According to Gallup’s latest annual Work and Education poll, 40% of US workers are worried that their job benefits will be cut in the near future. Only 28% are worried about pay cuts or losing their jobs and 26% are concerned that their hours will be reduced. Just 9% are worried that their jobs may be moved overseas.
In the 2009 poll, some 46% of US workers were concerned about losing their benefits, while 32% were worried about a salary cut. Only 27% were worried that their hours would be cut back and 31% were worried about losing their jobs. Gallup noted at the time that all of these were record highs since the poll was first taken in 1997.
This year’s poll also showed that college graduates were less concerned about all these issues than their less well-educated fellow workers. Benefits reductions weighed on 42% of non-graduates as opposed to 36% of graduates. Wage reductions and cutbacks in work hours also weighed more heavily on the minds of non-graduates.
Back in 2009, Gallup noted:
For the most part, American workers have never expressed a large degree of worry about these types of job-related setbacks, so the sharp increases in worry — even though this still represents the minority of U.S. workers — is notable.
And though the numbers are down, they remain high. What is most notable in 2012’s survey is that worries over pay cuts are actually higher than in 2009, and that the percentage of Americans who fear losing their jobs hasn’t improved all that much. In 2008, only 15% of US workers were worried about losing their jobs, compared with 31% in 2009 and 28% this year.

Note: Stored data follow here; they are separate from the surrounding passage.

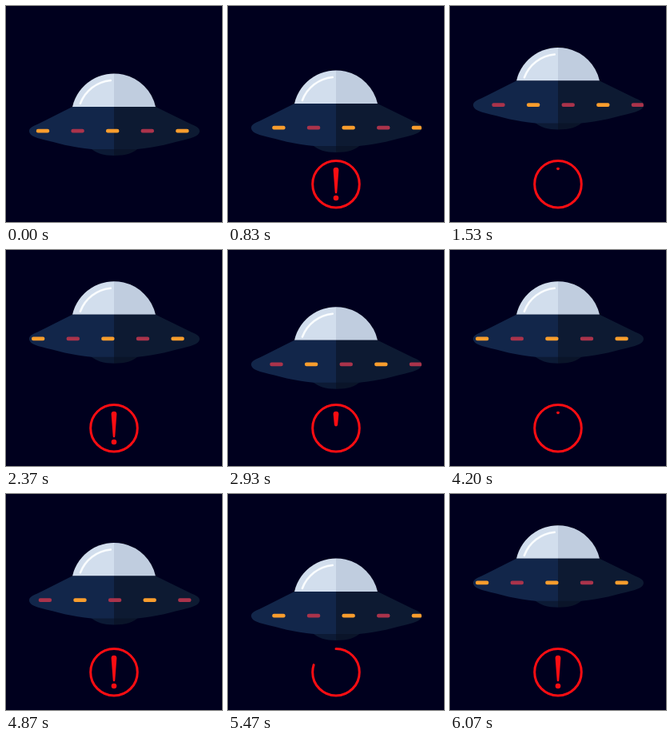
An HTML page with a canvas that plays this animation: 270 by 270 pixels, repeating every 6110 ms.

```html
<!DOCTYPE html>
<html lang="en">
<head>
<meta charset="utf-8">
<title>Saucer alert</title>
<style>
html, body { margin: 0; width: 100%; height: 100%; overflow: hidden; background: #00001e; }
canvas { display: block; width: 100vmin; height: 100vmin; }
</style>
</head>
<body>
<canvas id="stage"></canvas>
<script>
const SIZE = 270, LOOP = 6110, MID = 135;
const BOB = 30;          // steps in one hover and light cycle
const RISE = 14;         // steps spent going up
const LOW = 126, HIGH = 79;
const SIGN = 40;         // ticks in one warning cycle
const GAP = 43.6;        // distance between lights

const canvas = document.getElementById('stage');
const ctx = canvas.getContext('2d');
const scale = Math.max(1, window.devicePixelRatio || 1);
canvas.width = canvas.height = SIZE * scale;

const clamp = v => Math.min(1, Math.max(0, v));
const sineEase = u => (1 - Math.cos(Math.PI * u)) / 2;

function fillHalves(path, left, right) {
  ctx.save();
  ctx.clip(path);
  ctx.fillStyle = left;
  ctx.fillRect(0, -80, MID, 180);
  ctx.fillStyle = right;
  ctx.fillRect(MID, -80, MID, 180);
  ctx.restore();
}

// Shapes are placed relative to the dome's base line at y = 0.
const dome = new Path2D();
const tilt = Math.asin(11.8 / 53.3);
dome.arc(MID, 11.8, 53.3, Math.PI + tilt, -tilt);
dome.closePath();

const hull = new Path2D(
  'M83 0H187C202 7 217 15 232 22C239 25 242 27 242 30.5' +
  'C242 35 236 38 228 40C208 45 188 51 164 53H107' +
  'C83 51 63 45 43 40C35 38 29 35 29 30.5C29 27 32 25 39 22C54 15 68 7 83 0Z');

const belly = new Path2D('M105 51H166C160 58 149 61 135.500 61S112 58 105 51Z');

function drawLights(step) {
  const shift = step * GAP * 4 / BOB;
  ctx.save();
  ctx.clip(hull);
  for (let i = 0; i < 10; i++) {
    const x = 46 + i * GAP - shift;
    ctx.fillStyle = i % 2 ? '#aa334b' : '#f99d2d';
    ctx.beginPath();
    ctx.roundRect(x - 8.2, 27.700, 16.4, 4.8, 2.2);
    ctx.fill();
  }
  ctx.restore();
}

function drawSaucer(step) {
  const u = step < RISE ? 1 - step / RISE : (step - RISE) / (BOB - RISE);
  ctx.save();
  ctx.translate(0, HIGH + (LOW - HIGH) * sineEase(u));
  fillHalves(belly, '#0c1a35', '#0a1429');
  fillHalves(dome, '#d2deed', '#c0cddf');
  ctx.strokeStyle = '#fafdff';
  ctx.lineWidth = 2.6;
  ctx.lineCap = 'round';
  ctx.beginPath();
  ctx.arc(MID, 11.8, 45, Math.PI * 1.115, Math.PI * 1.47);
  ctx.stroke();
  fillHalves(hull, '#12264a', '#0d1a32');
  drawLights(step);
  ctx.restore();
}

function drawSign(tick) {
  const ring = clamp(tick / 5);
  const bar = clamp((tick - 5) / 5);
  const dot = clamp((tick - 9) / 3);
  ctx.strokeStyle = ctx.fillStyle = '#fc0d12';
  if (ring > 0) {
    ctx.lineWidth = 3;
    ctx.lineCap = 'round';
    ctx.beginPath();
    ctx.arc(MID, 222.7, 29.3, -Math.PI / 2, Math.PI * (2 * ring - 0.5));
    ctx.stroke();
  }
  if (bar > 0) {
    // Tapered stroke that grows downwards from a small round tip.
    const grow = clamp((tick - 5) / 3);
    const top = 1.6 + 1.8 * grow;
    const tip = top - 2.1 * bar;
    const end = 203.5 + 29.5 * sineEase(clamp((tick - 6) / 4));
    ctx.beginPath();
    ctx.arc(MID, 201.700 + top, top, Math.PI, 0);
    ctx.lineTo(MID + tip, end);
    ctx.arc(MID, end, tip, 0, Math.PI);
    ctx.closePath();
    ctx.fill();
  }
  if (dot > 0) {
    ctx.beginPath();
    ctx.arc(MID, 240, 3.3 * dot, 0, Math.PI * 2);
    ctx.fill();
  }
}

function draw(time) {
  const tick = Math.min(182, Math.floor((time % LOOP + 5) * 0.03));
  ctx.setTransform(scale, 0, 0, scale, 0, 0);
  ctx.fillStyle = '#00001e';
  ctx.fillRect(0, 0, SIZE, SIZE);
  drawSaucer(Math.round(tick * 14 / 13) % BOB);
  drawSign(tick % SIGN);
}

const start = performance.now();
function frame() {
  draw(performance.now() - start);
  requestAnimationFrame(frame);
}
frame();
</script>
</body>
</html>
```
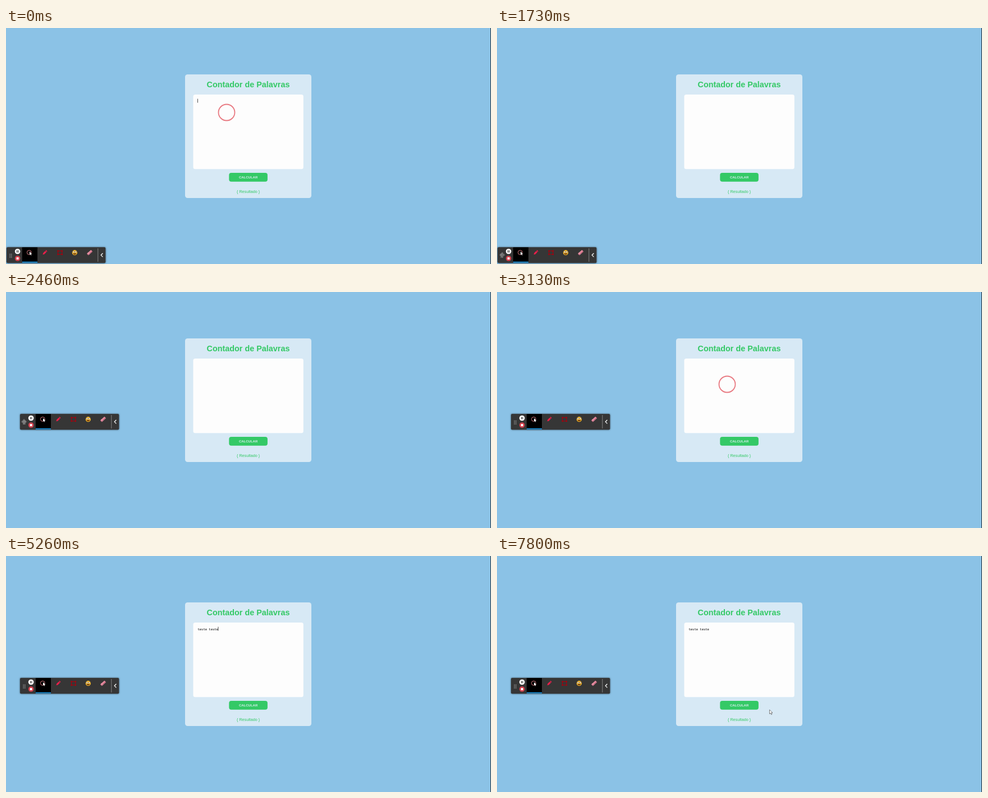
Recreate the animation shown at these times as an HTML page. Size 864 by 422 pixels, loop 8000 ms.

```html
<!DOCTYPE html>
<html lang="pt">
<head>
<meta charset="utf-8">
<title>Contador de Palavras</title>
<style>
  html, body { margin: 0; width: 100%; height: 100%; overflow: hidden; background: #8bc2e6; }
  svg { display: block; width: 864px; height: 422px; }
  text { text-anchor: middle; font-family: "Liberation Sans", Arial, sans-serif; }
  #typed { text-anchor: start; font: 5.5px "DejaVu Sans Mono", monospace; white-space: pre; }
  #bar { filter: drop-shadow(0 0 1.5px #0009); }
  #bar text { font: bold 4.5px Roboto, sans-serif; fill: #fff; }
</style>
</head>
<body>
<svg viewBox="0 0 864 422">
  <rect x="863" width="1" height="422" fill="#23313a"/>
  <rect x="319" y="83" width="225" height="221" rx="4.5" fill="#d7e9f5"/>
  <text x="431.5" y="105.8" font-size="14.4" font-weight="bold" fill="#34c966">Contador de Palavras</text>
  <rect x="333.5" y="119" width="196.3" height="133.3" rx="3.6" fill="#fdfdfd"/>
  <text id="typed" x="341.5" y="132.7"></text>
  <rect id="caret" y="126.6" width=".8" height="7" fill="#222"/>
  <rect x="397.3" y="259" width="68.6" height="15.7" rx="4" fill="#34c966"/>
  <text x="431.6" y="269" font-size="6" font-weight="bold" fill="#d7eef0">CALCULAR</text>
  <text x="431.6" y="295.2" font-size="7.2" fill="#34c966">{ Resultado }</text>

  <g id="bar">
    <rect x="1" y="392" width="176.3" height="28.3" rx="2" fill="#363636"/>
    <path d="M7.1 403.7v7M9.8 403.7v7" stroke="#ccc" stroke-width="1.1" stroke-dasharray="1.1 .9"/>
    <circle cx="20.6" cy="399.5" r="4.8" fill="#fff"/>
    <path d="M19.5 397.4v4.2M21.8 397.4v4.2" stroke="#222" stroke-width="1.1"/>
    <circle cx="20.6" cy="412" r="4.8" fill="#d23f4c"/>
    <rect x="18.7" y="410.1" width="3.8" height="3.8" rx=".5" fill="#fff"/>
    <rect x="28.8" y="392" width="27.2" height="27" fill="#000"/>
    <rect x="28.8" y="417.8" width="27.2" height="1.7" fill="#1a9ff0"/>
    <circle cx="41.3" cy="401.4" r="3.9" fill="none" stroke="#e8868c" stroke-width=".9"/>
    <path d="M42 399.8v6l1.4-1.2 1 2 1-.5-1-2h1.8z" fill="#fff"/>
    <g transform="translate(69 401.7) rotate(45)">
      <path d="M-1.5-5h3v1.6h-3zM-1.5-2.8h3v5.2L0 5l-1.5-2.6z" fill="#ea1f4a"/>
    </g>
    <g fill="none" stroke="#a8000d">
      <rect x="92.6" y="398.6" width="7.2" height="6.2"/>
      <path d="M91.4 398.6h2.4m4.8 0h2.4m-9.6 6.2h2.4m4.8 0h2.4" stroke-width="2.2"/>
    </g>
    <circle cx="122.4" cy="401.7" r="4.6" fill="#f6bd2b"/>
    <path d="M119.2 403h6.4q-.8 2.3-3.2 2.3t-3.2-2.3" fill="#6b3412"/>
    <g fill="#fff" stroke="#70451b" stroke-width=".6">
      <circle cx="120.5" cy="400.5" r="1.4"/><circle cx="124.3" cy="400.5" r="1.4"/>
    </g>
    <g transform="translate(149 401.5) rotate(-42)">
      <rect x="-5" y="-2" width="10" height="4.2" rx=".7" fill="#e68a9e"/>
      <path d="M-5 1.2H5" stroke="#b65c75"/>
      <path d="M-2.3-2v4.2" stroke="#f7c6d0" stroke-width=".6"/>
    </g>
    <path d="M163.8 394v24" stroke="#aaa" stroke-width=".7"/>
    <path d="M172.4 402.8l-3.2 3.3 3.2 3.3" fill="none" stroke="#fff" stroke-width="1.3"/>
  </g>

  <circle id="ring" r="14.5" fill="none" stroke="#e87880" stroke-width="1.8"/>
  <path id="arrow" d="M0 0v7.4l1.8-1.6 1.3 2.8 1.3-.6-1.3-2.7h2.4z" fill="#fff" stroke="#333" stroke-width=".6"/>
  <path id="move" d="M0-4.5l1.6 1.8H.5v2.2h2.2v-1.1L4.5 0 2.7 1.6V.5H.5v2.2h1.1L0 4.5l-1.6-1.8h1.1V.5h-2.2v1.1L-4.5 0l1.8-1.6v1.1h2.2v-2.2h-1.1z"
        fill="#222" stroke="#ddd" stroke-width=".5"/>
</svg>
<script>
const LOOP = 8000, FPS = 15, BLINK = 533;
const $ = id => document.getElementById(id);
const ease = u => u * u * (3 - 2 * u);
const linear = u => u;

// Position along [time, x, y] stops
function along(stops, t, curve) {
  const i = stops.findIndex(s => s[0] > t);
  if (i < 0) return stops[stops.length - 1].slice(1);
  if (!i) return stops[0].slice(1);
  const [t0, x0, y0] = stops[i - 1], [t1, x1, y1] = stops[i];
  const u = curve((t - t0) / (t1 - t0));
  return [x0 + (x1 - x0) * u, y0 + (y1 - y0) * u];
}

const drag = [[1760, 0, 0], [2200, 17, -92], [2400, 24, -174]];
const toBar = [[60, 393, 151], [1330, 9.3, 408]];
const toCard = [[2460, 32, 232], [3130, 410, 165]];
const toButton = [[7130, 410, 165], [7470, 666, 397], [7790, 485.5, 275]];

function mouseAt(t) {
  if (t < 1340) return along(toBar, t, ease);
  if (t < 2460) {
    const [dx, dy] = along(drag, t + 35, linear);
    return [9 + dx, 407.5 + dy];
  }
  return along(t < 7000 ? toCard : toButton, t, ease);
}

function typedCount(t) {
  if (t < 4000) return 0;
  return t < 5130 ? Math.min(10, Math.floor((t - 4000) / 75)) : 11;
}

function place(el, x, y, opacity) {
  el.setAttribute("transform", `translate(${x} ${y})`);
  el.setAttribute("opacity", opacity);
}

function draw(t) {
  const [bx, by] = along(drag, t, linear);
  place($("bar"), bx, by, 1);

  const [x, y] = mouseAt(t);
  const onText = x > 333 && x < 530 && y > 119 && y < 252;
  const onHandle = Math.hypot(x - bx - 8.5, y - by - 407) < 20 && x < bx + 16;
  place($("arrow"), x, y, +(!onText && !onHandle));
  place($("move"), x, y, +onHandle);

  const ringFade = t < 1000 ? 1 - (t - 60) / 200 : t > 3130 ? 1 - (t - 3200) / 130 : 0;
  place($("ring"), x, y, Math.max(0, Math.min(1, ringFade)));

  const count = typedCount(t);
  $("typed").textContent = "teste teste".slice(0, count);
  const lastKey = count > 10 ? 5130 : count ? 4000 + 75 * count : t < 3200 ? 0 : 3200;
  const focused = t < 1590 || t >= 3200;
  place($("caret"), 341.2 + 3.31 * count, 0, +(focused && (t - lastKey) % (2 * BLINK) < BLINK));
}

function tick() {
  const t = performance.now() % LOOP;
  draw(Math.floor((t + 10) * FPS / 1000) * 1000 / FPS % LOOP);
  requestAnimationFrame(tick);
}
tick();
</script>
</body>
</html>
```
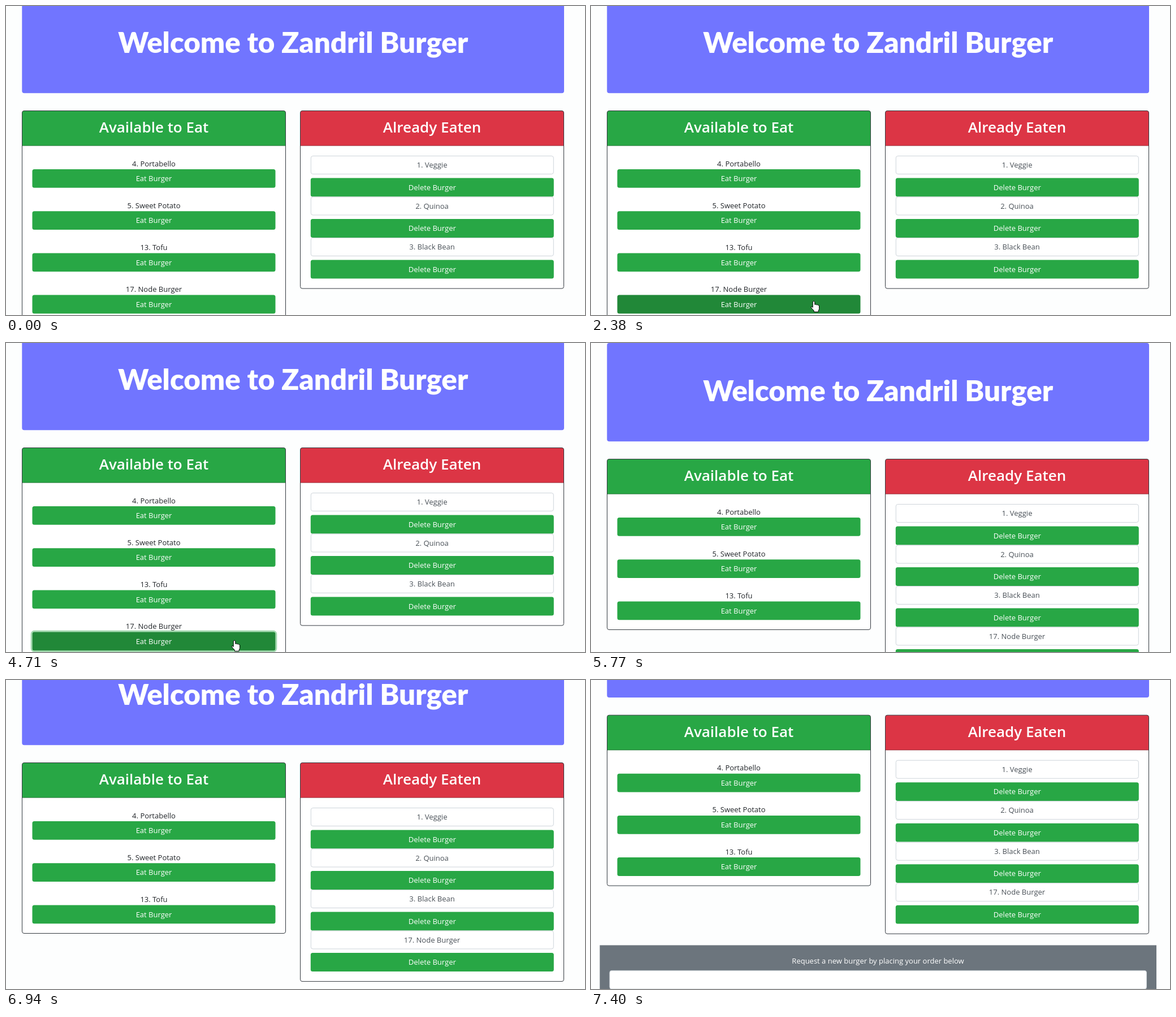
An HTML page for the animation above (8000 ms loop, 1024x547 px).

```html
<!DOCTYPE html>
<html lang="en">
<head>
<meta charset="utf-8">
<title>Burger menu</title>
<style>
  html, body { margin: 0; width: 100%; height: 100%; overflow: hidden; background: #fdfefe; }
  svg { display: block; width: 100vw; height: 100vh; }
  text { font: 13px "Open Sans", "Noto Sans", sans-serif; text-anchor: middle; fill: #212529; }
  .title { font: 900 51px Lato, sans-serif; fill: #fff; }
  .heading { font-size: 26px; font-weight: 600; fill: #fff; }
  .light { fill: #fff; }
  .muted { fill: #495057; }
  .field { fill: #fff; stroke: #ced4da; }
  .frame { fill: none; stroke: #343a40; }
  .pointer { fill: #fff; stroke: #000; stroke-linejoin: round; }
</style>
</head>
<body>
<svg id="stage" viewBox="0 0 1024 547"></svg>
<script>
const LOOP = 8000;
const RELOAD = 5090;
const LEFT = 28.5, RIGHT = 520.5, CARD_W = 466;
const GREEN = '#28a745', RED = '#dc3545';

const rect = (x, y, w, h, attrs) =>
  `<rect x="${x}" y="${y}" width="${w}" height="${h}" ${attrs}/>`;
const label = (x, y, text, cls = '') =>
  `<text x="${x}" y="${y}" class="${cls}">${text}</text>`;

const button = (x, y, text, id = '') =>
  rect(x, y, 430, 32.8, `rx="3.5" fill="${GREEN}" ${id && `id="${id}"`}`) +
  label(x + 215, y + 21.2, text, 'light');

function card(x, bottom, color, heading, rows) {
  const mid = x + CARD_W / 2;
  const height = bottom - 205.5;
  return rect(x, 205.5, CARD_W, height, 'rx="3.5" fill="#fff"') +
    `<path d="M${x} 267.5V209q0-3.5 3.5-3.5h${CARD_W - 7}q3.5 0 3.5 3.5V267.5z" fill="${color}"/>` +
    rect(x, 266.7, CARD_W, 1, 'fill="rgba(0,0,0,.3)"') +
    label(mid, 244, heading, 'heading') + rows +
    rect(x, 205.5, CARD_W, height, 'rx="3.5" class="frame"');
}

function available(items, targetId) {
  const rows = items.map((item, i) => {
    const y = 309 + i * 74.2;
    const id = item.startsWith('17') ? targetId : '';
    return label(261.5, y - 5.4, item) + button(46.5, y, 'Eat Burger', id);
  }).join('');
  return card(LEFT, 284.9 + items.length * 74.2, GREEN, 'Available to Eat', rows);
}

function eaten(items) {
  const rows = items.map((item, i) => {
    const y = 285 + i * 72.5;
    return rect(539.3, y + 0.5, 429, 32, 'rx="3.5" class="field"') +
      label(753.5, y + 21.3, item, 'muted') +
      button(538.8, y + 39.6, 'Delete Burger');
  }).join('');
  return card(RIGHT, 302.6 + items.length * 72.5, RED, 'Already Eaten', rows);
}

const fresh = ['4. Portabello', '5. Sweet Potato', '13. Tofu'];
const done = ['1. Veggie', '2. Quinoa', '3. Black Bean'];
const moved = '17. Node Burger';

document.getElementById('stage').innerHTML = `
  <g id="page">
    ${rect(28.3, 0, 958.7, 174.2, 'rx="4" fill="#7175ff"')}
    ${label(507.7, 103, 'Welcome to Zandril Burger', 'title')}
    <g id="before">
      ${available([...fresh, moved], 'target')}
      ${rect(45.1, 530.2, 432.8, 35.6, 'rx="5" fill="none" stroke="#48b461" stroke-width="2.8" id="ring"')}
      ${eaten(done)}
    </g>
    <g id="after">
      ${available(fresh)}
      ${eaten([...done, moved])}
    </g>
    ${rect(15.5, 612.8, 984.5, 200, 'fill="#6c757d"')}
    ${label(507.5, 645, 'Request a new burger by placing your order below', 'light')}
    ${rect(33, 657.7, 949.5, 32.5, 'rx="3.5" class="field"')}
  </g>
  <path id="arrow" class="pointer" d="M.5 .5V14l3.1-2.9 2.2 5.2 2.2-1-2.2-5H10z"/>
  <path id="hand" class="pointer" d="M-1.8 1.8Q0-1 1.8 1.8V6.5q2-1 3 .5 2-.8 2.6.6 2-.2 2.2 1.4v4.5q0 2-1.5 3.8v2.2H.3v-2.2Q-2.5 15-5 11.2q.2-2.2 3.2.3z"/>`;

const $ = id => document.getElementById(id);
const el = Object.fromEntries(
  ['page', 'before', 'after', 'target', 'ring', 'arrow', 'hand'].map(id => [id, $(id)]));

// Pointer strokes: start, end, number of steps, quadratic curve
const strokes = [
  { start: 590, end: 980, steps: 6, curve: [[950, 521], [850, 520], [770, 510]] },
  { start: 1530, end: 2290, steps: 11, curve: [[767, 513], [600, 530], [397, 522]] },
  { start: 2380, end: 2380, steps: 1, curve: [[394, 522], [394, 522], [394, 522]] },
  { start: 2610, end: 2920, steps: 5, curve: [[395, 520], [398, 510], [402, 506]] },
  { start: 3070, end: 3300, steps: 4, curve: [[403, 509], [404, 518], [404, 526]] },
  { start: 5540, end: 5693, steps: 3, curve: [[480, 505], [700, 450], [908, 425]] },
];
const POINTER_GONE = 5770;

const hover = [[2138, 0], [2290, 1], [2765, 1], [2915, 0], [3147, 0], [3300, 1]];
const ringFade = [[4540, 0], [4700, 1]];
const scroll = [[0, 20], [RELOAD, 0], [6720, 4], [6780, 17.3], [6860, 37], [6940, 59],
  [7010, 79], [7090, 96.7], [7170, 112], [7250, 125], [7320, 136], [7400, 143.3]];

const hold = (keys, t) => keys.filter(key => key[0] <= t).pop()[1];

function ramp(keys, t) {
  const next = keys.findIndex(key => key[0] > t);
  if (next === 0) return keys[0][1];
  if (next < 0) return keys[keys.length - 1][1];
  const [t0, a] = keys[next - 1], [t1, b] = keys[next];
  return a + (b - a) * (t - t0) / (t1 - t0);
}

function pointerAt(t) {
  const stroke = strokes.filter(s => s.start <= t).pop();
  if (!stroke || t >= POINTER_GONE) return null;
  const { start, end, steps, curve: [a, b, c] } = stroke;
  const last = Math.max(1, steps - 1);
  const progress = end > start ? Math.min(1, (t - start) / (end - start)) : 0;
  const s = Math.floor(progress * last + 1e-6) / last;
  const u = s * s * (3 - 2 * s);
  return a.map((v, i) => v * (1 - u) ** 2 + 2 * u * (1 - u) * b[i] + u * u * c[i]);
}

const mix = (from, to, k) =>
  `rgb(${from.map((v, i) => Math.round(v + (to[i] - v) * k))})`;
const show = (node, on) => node.setAttribute('visibility', on ? 'visible' : 'hidden');

function render(t) {
  el.page.setAttribute('transform', `translate(0 ${-hold(scroll, t)})`);
  show(el.before, t < RELOAD);
  show(el.after, t >= RELOAD);
  el.target.setAttribute('fill', mix([40, 167, 69], [33, 136, 56], ramp(hover, t)));
  el.ring.setAttribute('opacity', ramp(ringFade, t) * 0.5);

  const point = pointerAt(t);
  const onButton = (t >= 2138 && t < 2765) || (t >= 3147 && t < 5540);
  show(el.arrow, point && !onButton);
  show(el.hand, point && onButton);
  if (point) {
    for (const node of [el.arrow, el.hand])
      node.setAttribute('transform', `translate(${point})`);
  }
}

const origin = performance.now();
function tick() {
  render((performance.now() - origin) % LOOP);
  requestAnimationFrame(tick);
}
render(0);
requestAnimationFrame(tick);
</script>
</body>
</html>
```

If this is progress, it’s very modest progress and it’s moving at a snail’s pace.